If the coronavirus has left you without income, you may be able to find loan relief.
What is a Direct Loan?
A direct loan is a type of student loan made under the William D. Ford Federal Direct Loan program. Funding for the loan comes from the federal government, not private lenders.
Direct loans are either subsidized or unsubsidized loans given to students who are attending or plan to attend a four-year college or university, a community college, or a trade, career or technical school. Unsubsidized direct loans are available to students attending graduate school.
To qualify for the loan, a student needs to demonstrate financial need. Students need to complete the Free Application for Federal Student Aid (FAFSA) if they want to be considered for a direct loan and for other types of federal aid, such as work study and grants.
The student also must enroll in a school that participates in the federal student aid. The government limits the amount a student can borrow under the Direct Loan Program, based on the student’s year in school.
Direct Loans have fixed interest rates, meaning they remain the same for the life of the loan. As of 2017, the interest rate on subsidized and unsubsidized Direct Loans for undergraduates is 3.76 percent. The rate on unsubsidized Direct Loans for graduate students is 5.31 percent.
If a student receives a subsidized Direct Loan, he or she isn’t responsible for paying interest while enrolled in school. Instead, the federal government pays the interest, as long as a student is enrolled at least half-time.
The government also pays the interest during the six-month grace period after a student leaves school. If a student receives an unsubsidized loan, he or she is fully responsible for the interest.
Direct loan example
If you are going to college or graduate school, filling out the FAFSA can help you see if you qualify for a Direct Loan. For example, Joe is a high school senior who plans to go to college next year. He completes his FAFSA by the due date.
Based on Joe’s financial information and expected family contribution, his school determines that he is eligible for a $1,000 Pell Grant, $2,000 in work study, and $3,500 from a subsidized Direct Loan (the limit for freshman students). Since it is a subsidized loan, Joe won’t have to pay interest until he leaves school.

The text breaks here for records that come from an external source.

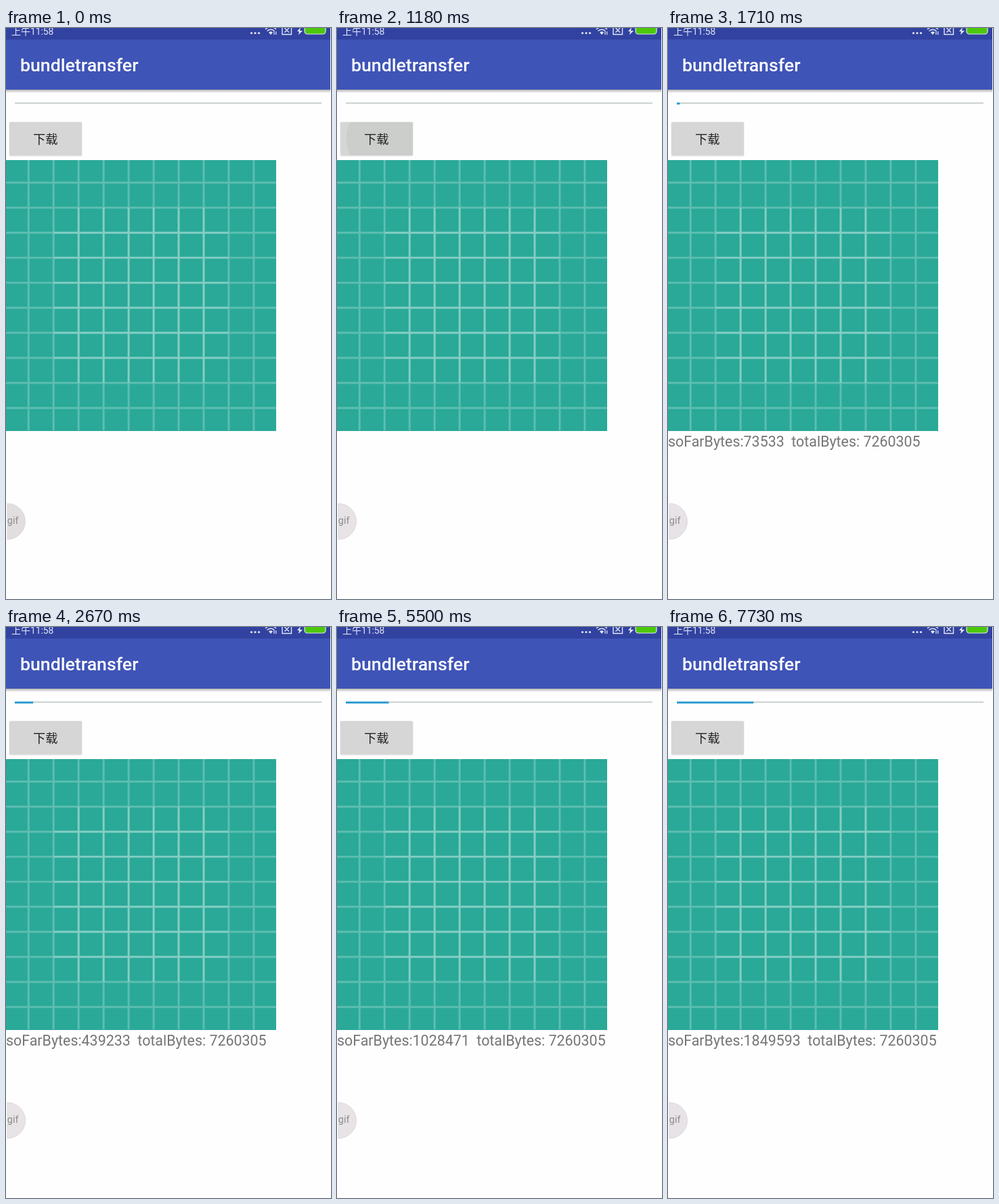
These frames come from a looping animation (480x843 px, 8000 ms). An HTML page:

```html
<!DOCTYPE html>
<html lang="zh">
<head>
<meta charset="utf-8">
<title>Download progress</title>
<style>
html, body { margin: 0; width: 100%; height: 100%; overflow: hidden; background: #fefefe; }
svg { display: block; width: 100%; height: 100%; }
text { font-family: Roboto, "Noto Sans CJK SC", "Noto Sans CJK", sans-serif; white-space: pre; }
.cjk { font-family: "Noto Sans CJK SC", "Noto Sans CJK", sans-serif; }
</style>
</head>
<body>
<svg viewBox="0 0 480 843" preserveAspectRatio="none">
  <defs>
    <linearGradient id="shade" x2="0" y2="1">
      <stop offset="0" stop-color="#000" stop-opacity=".3"/>
      <stop offset="1" stop-color="#000" stop-opacity="0"/>
    </linearGradient>
    <clipPath id="buttonClip"><rect x="5" y="139" width="107" height="49" rx="2"/></clipPath>
  </defs>
  <rect width="480" height="843" fill="#fefefe"/>

  <rect y="91" width="479" height="5" fill="url(#shade)"/>
  <rect width="479" height="91" fill="#3f54b7"/>
  <rect width="479" height="17" fill="#3142a0"/>
  <g fill="#e4e7f5">
    <text class="cjk" x="8" y="9.5" font-size="14">上午</text>
    <text x="36" y="10" font-size="13.8">11:58</text>
    <circle cx="362.5" cy="7.5" r="1.6"/>
    <circle cx="368" cy="7.5" r="1.6"/>
    <circle cx="373.5" cy="7.5" r="1.6"/>
    <path d="M388 6.5Q391 4 394 6.5L391 10Z"/>
    <path d="M396 5v5M398.8 5v5" stroke="#e4e7f5" stroke-width="1.2"/>
    <path d="M435-1l-5 6h3l-1 5 6-6h-4z"/>
  </g>
  <g fill="none" stroke="#e4e7f5" stroke-width="1.4">
    <path d="M383 2Q391-5 399 2M385.5 4.5Q391 0 396.5 4.5"/>
    <path d="M408-3V9.5H421.5V-3M411.5 0l6.5 6.5m0-6.5l-6.5 6.5"/>
  </g>
  <rect x="441" y="-5" width="31" height="14" rx="4" fill="#4cc80a" stroke="#e4e7f5" stroke-width="1.2"/>
  <text x="21" y="64" font-size="26.67" font-weight="500" fill="#fff">bundletransfer</text>

  <rect x="13" y="110" width="453" height="1.7" fill="#c3ccc9"/>
  <rect id="bar" x="13" y="110" height="3" fill="#339fd2"/>

  <rect x="4.5" y="138.5" width="108" height="51" rx="2.5" fill="#000" opacity=".1"/>
  <g clip-path="url(#buttonClip)">
    <rect x="5" y="139" width="107" height="49" fill="#d6d6d6"/>
    <circle id="ripple" cx="76" cy="164" fill="#cccecc"/>
  </g>
  <text class="cjk" x="40" y="171" font-size="18.3" fill="#212121">下载</text>

  <rect y="195" width="399" height="400" fill="#2aa998"/>
  <g transform="translate(0 195) scale(3.696)" fill="none" stroke="#fff" stroke-opacity=".24" stroke-width=".8">
    <path id="outer"/>
    <path id="inner"/>
  </g>

  <text id="status" x="0" y="618" font-size="21.4" fill="#757575"></text>

  <path id="bubble" d="M2 702a26.5 26.5 0 0 1 0 53z" stroke="#d8d2d6" stroke-width=".8"/>
  <text x="1.8" y="732" font-size="14.5" fill="#8c8c8c">gif</text>
</svg>
<script>
const LOOP = 8000, TOTAL = 7260305;
const el = id => document.getElementById(id);
const bar = el('bar'), ripple = el('ripple'), status = el('status'), bubble = el('bubble');
const clamp = v => Math.max(0, Math.min(1, v));

// Time in ms and the whole percent reached at that moment.
const progress = [
  [0, 0], [1710, 1], [2090, 3], [2280, 4], [2460, 5], [2670, 6], [2860, 7], [3060, 8],
  [3270, 9], [4700, 10], [5180, 11], [5260, 12], [5350, 13], [5500, 14], [5740, 15],
  [6150, 16], [6340, 17], [6580, 18], [6750, 19], [6840, 20], [6930, 21], [7020, 22],
  [7120, 24], [7730, 25]
];

function bytesAt(percent) {
  if (percent === 0) return 7293;
  if (percent <= 10) return 393 + 73140 * percent;
  if (percent <= 18) return Math.round(731793 + (percent - 10) * 74169.5);
  return Math.round(1325149 + (percent - 18) * 74920.57);
}

// Evenly spaced crossing lines; the inner set overlays the outer one to brighten it.
function gridPath(first, last, from, to) {
  let d = '';
  for (let at = first; at <= last; at += 10) d += `M${at} ${from}V${to}M${from} ${at}H${to}`;
  return d;
}

function draw(t) {
  const percent = progress.filter(([start]) => start <= t).pop()[1];
  bar.setAttribute('width', 4.53 * percent);
  status.textContent = t < 1520 ? '' : `soFarBytes:${bytesAt(percent)}  totalBytes: ${TOTAL}`;

  const pressed = t >= 830 && t < 1610;
  ripple.setAttribute('r', pressed ? 8 + 54 * clamp((t - 830) / 350) + 20 * clamp((t - 1180) / 100) : 0);
  ripple.setAttribute('opacity', 1 - clamp((t - 1230) / 380));

  bubble.setAttribute('fill', t < 100 ? '#e2dee0' : '#e8e3e6');
}

function frame() {
  draw(performance.now() % LOOP);
  requestAnimationFrame(frame);
}

el('outer').setAttribute('d', gridPath(9, 99, 0, 108));
el('inner').setAttribute('d', gridPath(29, 79, 19, 89));
frame();
</script>
</body>
</html>
```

A Direct Loan isn’t the only way to pay for college. Follow these tips to get the most financial aid when you fill out your FAFSA.